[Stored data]
BEGIN
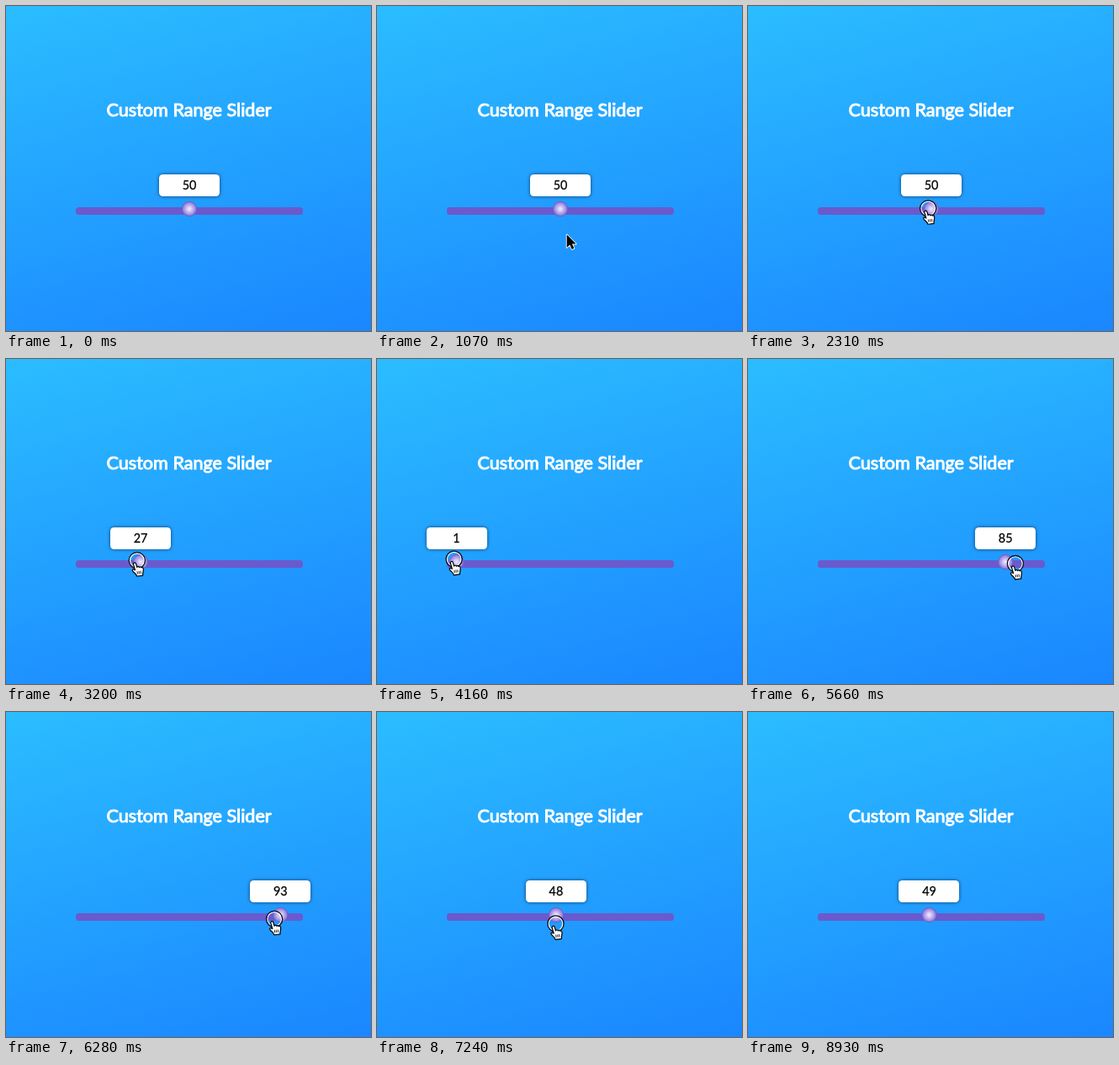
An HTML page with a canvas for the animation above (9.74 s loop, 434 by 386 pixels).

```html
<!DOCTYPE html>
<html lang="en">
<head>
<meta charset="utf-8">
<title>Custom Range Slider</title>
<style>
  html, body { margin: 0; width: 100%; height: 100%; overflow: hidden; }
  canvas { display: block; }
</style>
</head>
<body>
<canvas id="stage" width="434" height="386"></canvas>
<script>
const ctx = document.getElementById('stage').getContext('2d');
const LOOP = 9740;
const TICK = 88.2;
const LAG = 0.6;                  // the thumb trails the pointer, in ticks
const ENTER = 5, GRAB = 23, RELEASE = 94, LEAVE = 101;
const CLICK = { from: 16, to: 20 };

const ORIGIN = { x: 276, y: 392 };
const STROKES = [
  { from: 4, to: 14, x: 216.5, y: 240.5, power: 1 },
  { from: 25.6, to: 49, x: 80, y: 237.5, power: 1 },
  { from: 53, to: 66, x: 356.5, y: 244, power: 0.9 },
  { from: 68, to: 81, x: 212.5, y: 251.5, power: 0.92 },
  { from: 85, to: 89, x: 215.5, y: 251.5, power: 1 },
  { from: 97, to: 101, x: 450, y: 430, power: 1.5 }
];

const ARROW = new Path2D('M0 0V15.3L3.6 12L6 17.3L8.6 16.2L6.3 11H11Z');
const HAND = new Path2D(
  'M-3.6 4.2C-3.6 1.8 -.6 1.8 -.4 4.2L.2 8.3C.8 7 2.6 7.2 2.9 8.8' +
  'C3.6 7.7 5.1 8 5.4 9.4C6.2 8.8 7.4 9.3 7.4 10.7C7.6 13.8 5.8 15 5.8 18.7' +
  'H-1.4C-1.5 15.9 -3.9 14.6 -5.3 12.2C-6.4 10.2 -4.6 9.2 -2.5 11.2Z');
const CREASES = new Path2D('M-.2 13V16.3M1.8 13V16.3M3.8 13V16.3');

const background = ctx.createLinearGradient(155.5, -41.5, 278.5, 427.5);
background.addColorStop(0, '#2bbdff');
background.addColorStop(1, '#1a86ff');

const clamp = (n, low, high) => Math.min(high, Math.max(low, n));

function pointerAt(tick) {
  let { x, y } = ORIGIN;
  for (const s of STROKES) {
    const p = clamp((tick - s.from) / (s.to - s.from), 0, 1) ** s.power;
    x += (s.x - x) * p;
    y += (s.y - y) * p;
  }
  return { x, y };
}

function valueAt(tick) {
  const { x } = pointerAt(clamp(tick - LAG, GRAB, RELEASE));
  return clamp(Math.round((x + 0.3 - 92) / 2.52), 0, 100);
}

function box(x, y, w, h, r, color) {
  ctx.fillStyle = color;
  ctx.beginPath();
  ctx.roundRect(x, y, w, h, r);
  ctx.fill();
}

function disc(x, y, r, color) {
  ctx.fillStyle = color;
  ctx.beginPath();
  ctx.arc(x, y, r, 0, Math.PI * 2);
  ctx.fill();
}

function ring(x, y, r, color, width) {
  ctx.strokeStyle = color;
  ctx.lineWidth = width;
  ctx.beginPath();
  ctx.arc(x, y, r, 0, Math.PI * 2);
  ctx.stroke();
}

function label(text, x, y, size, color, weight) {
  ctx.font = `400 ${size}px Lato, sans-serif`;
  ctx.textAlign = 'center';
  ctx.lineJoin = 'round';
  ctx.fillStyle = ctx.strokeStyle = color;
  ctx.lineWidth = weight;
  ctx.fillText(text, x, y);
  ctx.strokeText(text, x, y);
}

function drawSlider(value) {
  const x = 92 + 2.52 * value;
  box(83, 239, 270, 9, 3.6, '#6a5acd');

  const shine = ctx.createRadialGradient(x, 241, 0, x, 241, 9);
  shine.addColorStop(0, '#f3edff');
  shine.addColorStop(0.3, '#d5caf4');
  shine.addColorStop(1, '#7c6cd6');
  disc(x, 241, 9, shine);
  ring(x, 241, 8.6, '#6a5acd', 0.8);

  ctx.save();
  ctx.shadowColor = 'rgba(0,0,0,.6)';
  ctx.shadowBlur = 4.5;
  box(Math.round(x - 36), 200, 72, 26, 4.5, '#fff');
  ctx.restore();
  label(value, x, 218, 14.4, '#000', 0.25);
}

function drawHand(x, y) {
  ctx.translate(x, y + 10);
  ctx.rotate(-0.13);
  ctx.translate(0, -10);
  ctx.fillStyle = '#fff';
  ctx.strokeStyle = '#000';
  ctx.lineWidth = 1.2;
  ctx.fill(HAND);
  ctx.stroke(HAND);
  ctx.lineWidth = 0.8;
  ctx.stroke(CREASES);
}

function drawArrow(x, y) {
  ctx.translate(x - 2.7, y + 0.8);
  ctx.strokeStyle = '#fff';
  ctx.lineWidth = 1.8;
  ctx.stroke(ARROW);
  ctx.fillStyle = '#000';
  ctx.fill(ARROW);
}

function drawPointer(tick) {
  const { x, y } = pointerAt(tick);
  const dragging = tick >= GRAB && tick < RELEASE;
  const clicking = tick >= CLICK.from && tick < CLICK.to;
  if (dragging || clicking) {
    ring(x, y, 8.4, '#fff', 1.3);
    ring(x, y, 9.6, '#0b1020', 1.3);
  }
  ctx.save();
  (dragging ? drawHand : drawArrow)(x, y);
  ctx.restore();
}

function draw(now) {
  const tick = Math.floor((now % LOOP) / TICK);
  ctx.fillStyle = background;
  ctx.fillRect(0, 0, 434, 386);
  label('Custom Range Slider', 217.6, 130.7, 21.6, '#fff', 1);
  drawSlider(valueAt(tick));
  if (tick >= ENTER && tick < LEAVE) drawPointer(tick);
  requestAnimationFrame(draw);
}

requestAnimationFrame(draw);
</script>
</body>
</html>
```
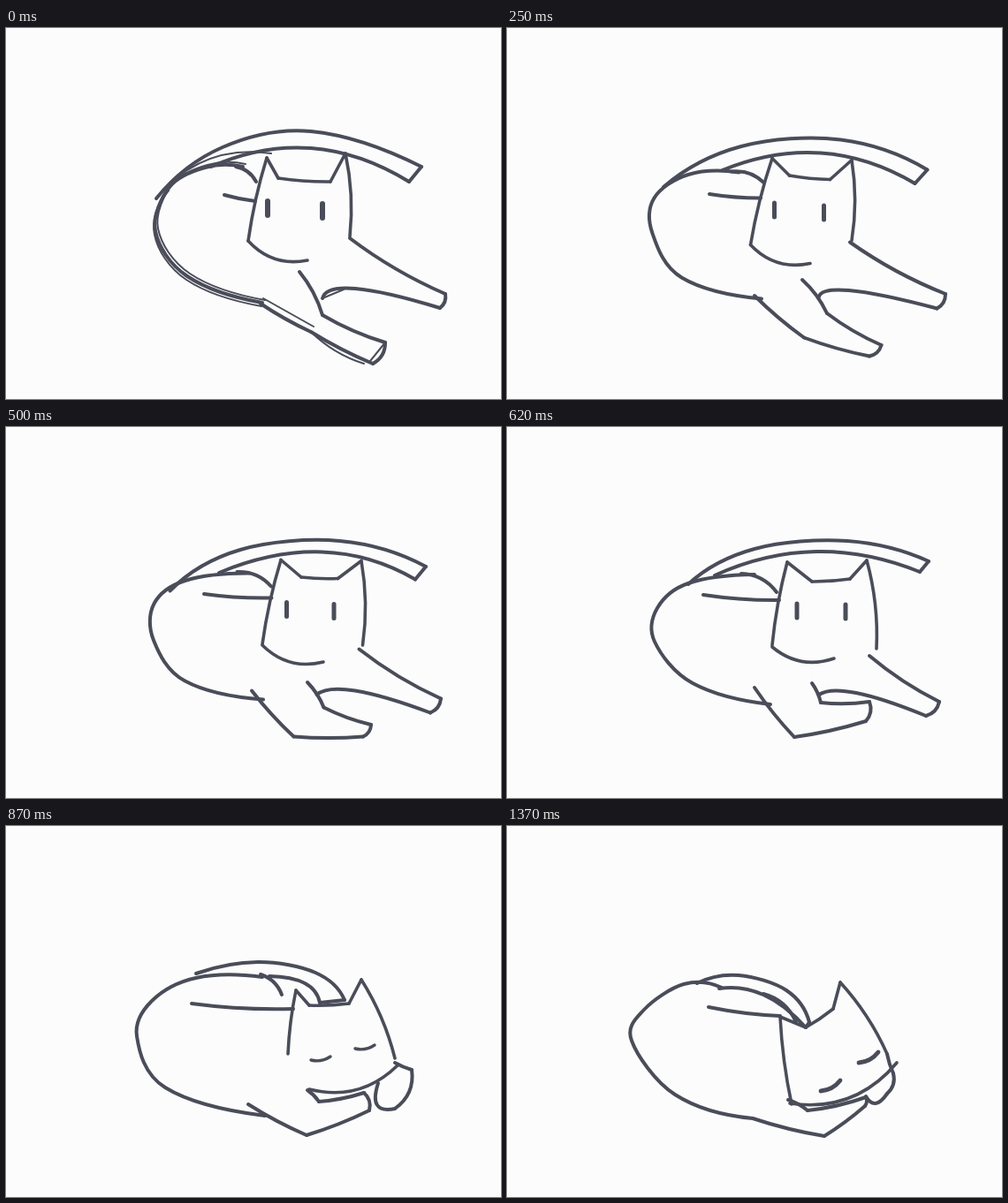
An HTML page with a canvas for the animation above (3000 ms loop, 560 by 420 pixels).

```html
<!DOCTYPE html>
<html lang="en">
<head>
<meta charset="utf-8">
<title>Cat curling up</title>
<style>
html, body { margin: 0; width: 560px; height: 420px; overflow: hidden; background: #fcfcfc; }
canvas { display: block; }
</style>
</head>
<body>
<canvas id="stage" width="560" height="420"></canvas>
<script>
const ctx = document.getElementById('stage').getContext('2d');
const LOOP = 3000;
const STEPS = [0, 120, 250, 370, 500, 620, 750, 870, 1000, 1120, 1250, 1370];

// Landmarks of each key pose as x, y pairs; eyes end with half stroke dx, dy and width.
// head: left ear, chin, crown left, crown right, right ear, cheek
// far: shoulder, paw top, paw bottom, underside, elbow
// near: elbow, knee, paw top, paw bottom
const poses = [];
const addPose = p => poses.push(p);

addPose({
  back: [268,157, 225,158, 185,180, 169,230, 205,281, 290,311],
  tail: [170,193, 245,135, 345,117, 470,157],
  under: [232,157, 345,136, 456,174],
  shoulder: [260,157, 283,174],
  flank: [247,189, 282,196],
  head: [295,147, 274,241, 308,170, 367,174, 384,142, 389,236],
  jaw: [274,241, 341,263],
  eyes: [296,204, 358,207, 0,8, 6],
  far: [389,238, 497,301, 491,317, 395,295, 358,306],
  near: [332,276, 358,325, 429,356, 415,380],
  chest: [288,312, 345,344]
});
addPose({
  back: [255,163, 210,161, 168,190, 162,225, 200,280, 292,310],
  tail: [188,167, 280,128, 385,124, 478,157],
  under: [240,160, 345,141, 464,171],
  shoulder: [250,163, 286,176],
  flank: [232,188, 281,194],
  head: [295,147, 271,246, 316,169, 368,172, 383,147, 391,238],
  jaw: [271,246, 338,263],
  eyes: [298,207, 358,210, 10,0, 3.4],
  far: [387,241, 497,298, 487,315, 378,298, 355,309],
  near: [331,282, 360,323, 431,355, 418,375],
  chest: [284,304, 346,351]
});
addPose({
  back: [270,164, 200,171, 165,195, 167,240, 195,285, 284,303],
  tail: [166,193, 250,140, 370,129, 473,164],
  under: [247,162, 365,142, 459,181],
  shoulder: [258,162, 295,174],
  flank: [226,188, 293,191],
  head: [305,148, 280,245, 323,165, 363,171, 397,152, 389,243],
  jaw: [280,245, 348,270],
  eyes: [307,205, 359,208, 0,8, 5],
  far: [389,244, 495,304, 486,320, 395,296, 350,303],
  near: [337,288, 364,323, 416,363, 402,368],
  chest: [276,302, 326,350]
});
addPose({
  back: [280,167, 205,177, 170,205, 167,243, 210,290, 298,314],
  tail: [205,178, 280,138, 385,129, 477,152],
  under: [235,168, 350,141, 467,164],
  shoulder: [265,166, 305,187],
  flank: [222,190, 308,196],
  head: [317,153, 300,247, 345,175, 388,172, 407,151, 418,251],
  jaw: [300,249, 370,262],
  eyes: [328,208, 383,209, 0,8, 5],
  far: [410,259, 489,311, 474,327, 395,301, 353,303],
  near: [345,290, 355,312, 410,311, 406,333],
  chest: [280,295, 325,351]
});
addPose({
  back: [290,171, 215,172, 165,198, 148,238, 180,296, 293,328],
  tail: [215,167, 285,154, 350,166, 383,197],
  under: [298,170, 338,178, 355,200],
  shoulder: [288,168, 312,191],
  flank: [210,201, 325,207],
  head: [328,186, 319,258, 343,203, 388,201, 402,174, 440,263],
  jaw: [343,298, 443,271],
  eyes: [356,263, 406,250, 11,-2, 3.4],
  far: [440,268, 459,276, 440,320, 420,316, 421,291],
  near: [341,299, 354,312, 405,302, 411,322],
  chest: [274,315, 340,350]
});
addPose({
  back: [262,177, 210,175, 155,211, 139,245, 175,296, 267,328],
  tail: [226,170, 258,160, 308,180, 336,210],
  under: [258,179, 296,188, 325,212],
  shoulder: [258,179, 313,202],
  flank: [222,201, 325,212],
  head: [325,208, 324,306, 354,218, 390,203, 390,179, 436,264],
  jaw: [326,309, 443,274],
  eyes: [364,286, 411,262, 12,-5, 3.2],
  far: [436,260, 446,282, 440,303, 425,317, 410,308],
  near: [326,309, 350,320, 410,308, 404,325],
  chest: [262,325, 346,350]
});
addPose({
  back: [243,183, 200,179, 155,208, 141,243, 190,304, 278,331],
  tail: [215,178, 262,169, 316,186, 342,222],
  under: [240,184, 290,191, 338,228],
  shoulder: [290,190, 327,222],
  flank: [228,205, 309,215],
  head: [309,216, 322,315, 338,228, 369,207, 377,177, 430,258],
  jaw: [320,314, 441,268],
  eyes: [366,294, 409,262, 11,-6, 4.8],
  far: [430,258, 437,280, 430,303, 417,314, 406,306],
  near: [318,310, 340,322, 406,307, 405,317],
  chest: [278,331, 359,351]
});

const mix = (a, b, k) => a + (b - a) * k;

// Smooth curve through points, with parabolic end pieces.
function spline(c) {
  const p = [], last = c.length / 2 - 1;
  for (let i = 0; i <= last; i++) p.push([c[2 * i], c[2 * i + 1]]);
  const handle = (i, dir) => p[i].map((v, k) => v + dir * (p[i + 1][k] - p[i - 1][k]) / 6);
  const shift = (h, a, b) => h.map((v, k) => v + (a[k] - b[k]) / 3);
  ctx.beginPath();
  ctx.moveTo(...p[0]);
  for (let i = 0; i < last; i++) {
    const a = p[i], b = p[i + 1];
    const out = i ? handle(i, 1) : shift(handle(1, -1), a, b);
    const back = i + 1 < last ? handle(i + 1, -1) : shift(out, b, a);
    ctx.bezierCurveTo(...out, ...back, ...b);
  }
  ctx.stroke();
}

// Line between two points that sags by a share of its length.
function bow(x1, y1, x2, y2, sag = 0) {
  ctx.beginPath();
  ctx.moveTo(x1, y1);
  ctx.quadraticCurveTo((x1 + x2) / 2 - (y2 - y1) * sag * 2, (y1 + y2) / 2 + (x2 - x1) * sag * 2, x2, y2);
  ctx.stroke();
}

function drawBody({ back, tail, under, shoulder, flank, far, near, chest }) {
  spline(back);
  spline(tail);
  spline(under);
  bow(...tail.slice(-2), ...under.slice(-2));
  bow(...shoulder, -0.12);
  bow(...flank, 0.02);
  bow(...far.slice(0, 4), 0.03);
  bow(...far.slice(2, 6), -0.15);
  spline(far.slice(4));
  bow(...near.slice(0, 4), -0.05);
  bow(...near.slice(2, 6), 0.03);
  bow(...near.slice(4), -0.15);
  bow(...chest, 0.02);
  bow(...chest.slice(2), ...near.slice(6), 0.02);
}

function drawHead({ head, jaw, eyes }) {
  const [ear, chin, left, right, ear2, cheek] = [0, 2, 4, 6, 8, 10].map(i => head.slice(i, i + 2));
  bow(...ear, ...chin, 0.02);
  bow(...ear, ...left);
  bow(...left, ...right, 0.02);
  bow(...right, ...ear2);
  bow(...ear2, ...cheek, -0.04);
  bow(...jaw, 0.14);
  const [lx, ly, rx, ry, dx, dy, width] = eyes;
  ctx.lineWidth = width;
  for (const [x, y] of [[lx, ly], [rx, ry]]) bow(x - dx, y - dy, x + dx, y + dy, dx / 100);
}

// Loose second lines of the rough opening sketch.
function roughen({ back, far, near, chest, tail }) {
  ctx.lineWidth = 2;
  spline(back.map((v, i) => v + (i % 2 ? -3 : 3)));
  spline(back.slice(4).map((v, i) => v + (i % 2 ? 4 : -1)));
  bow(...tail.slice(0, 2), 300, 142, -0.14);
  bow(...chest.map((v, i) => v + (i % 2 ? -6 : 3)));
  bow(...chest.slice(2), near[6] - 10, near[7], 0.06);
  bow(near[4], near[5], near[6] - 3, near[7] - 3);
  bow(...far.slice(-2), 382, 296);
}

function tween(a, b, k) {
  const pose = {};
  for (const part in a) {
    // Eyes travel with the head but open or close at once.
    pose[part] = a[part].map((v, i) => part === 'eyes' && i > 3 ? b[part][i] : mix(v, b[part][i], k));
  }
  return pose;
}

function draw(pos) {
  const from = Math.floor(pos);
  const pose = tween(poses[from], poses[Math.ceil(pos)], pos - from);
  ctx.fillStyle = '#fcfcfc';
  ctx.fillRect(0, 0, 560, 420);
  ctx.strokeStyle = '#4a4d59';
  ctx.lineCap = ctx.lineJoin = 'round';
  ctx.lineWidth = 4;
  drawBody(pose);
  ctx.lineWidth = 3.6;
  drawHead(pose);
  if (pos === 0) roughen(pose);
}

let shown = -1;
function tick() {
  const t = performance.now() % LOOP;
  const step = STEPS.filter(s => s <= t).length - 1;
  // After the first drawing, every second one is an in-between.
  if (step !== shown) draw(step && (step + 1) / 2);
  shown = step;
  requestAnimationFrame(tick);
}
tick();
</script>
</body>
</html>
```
END
If a line above holds the string "spline", return it as it stands.

ANSWER SECTION:
function spline(c) {
  spline(back);
  spline(tail);
  spline(under);
  spline(far.slice(4));
  spline(back.map((v, i) => v + (i % 2 ? -3 : 3)));
  spline(back.slice(4).map((v, i) => v + (i % 2 ? 4 : -1)));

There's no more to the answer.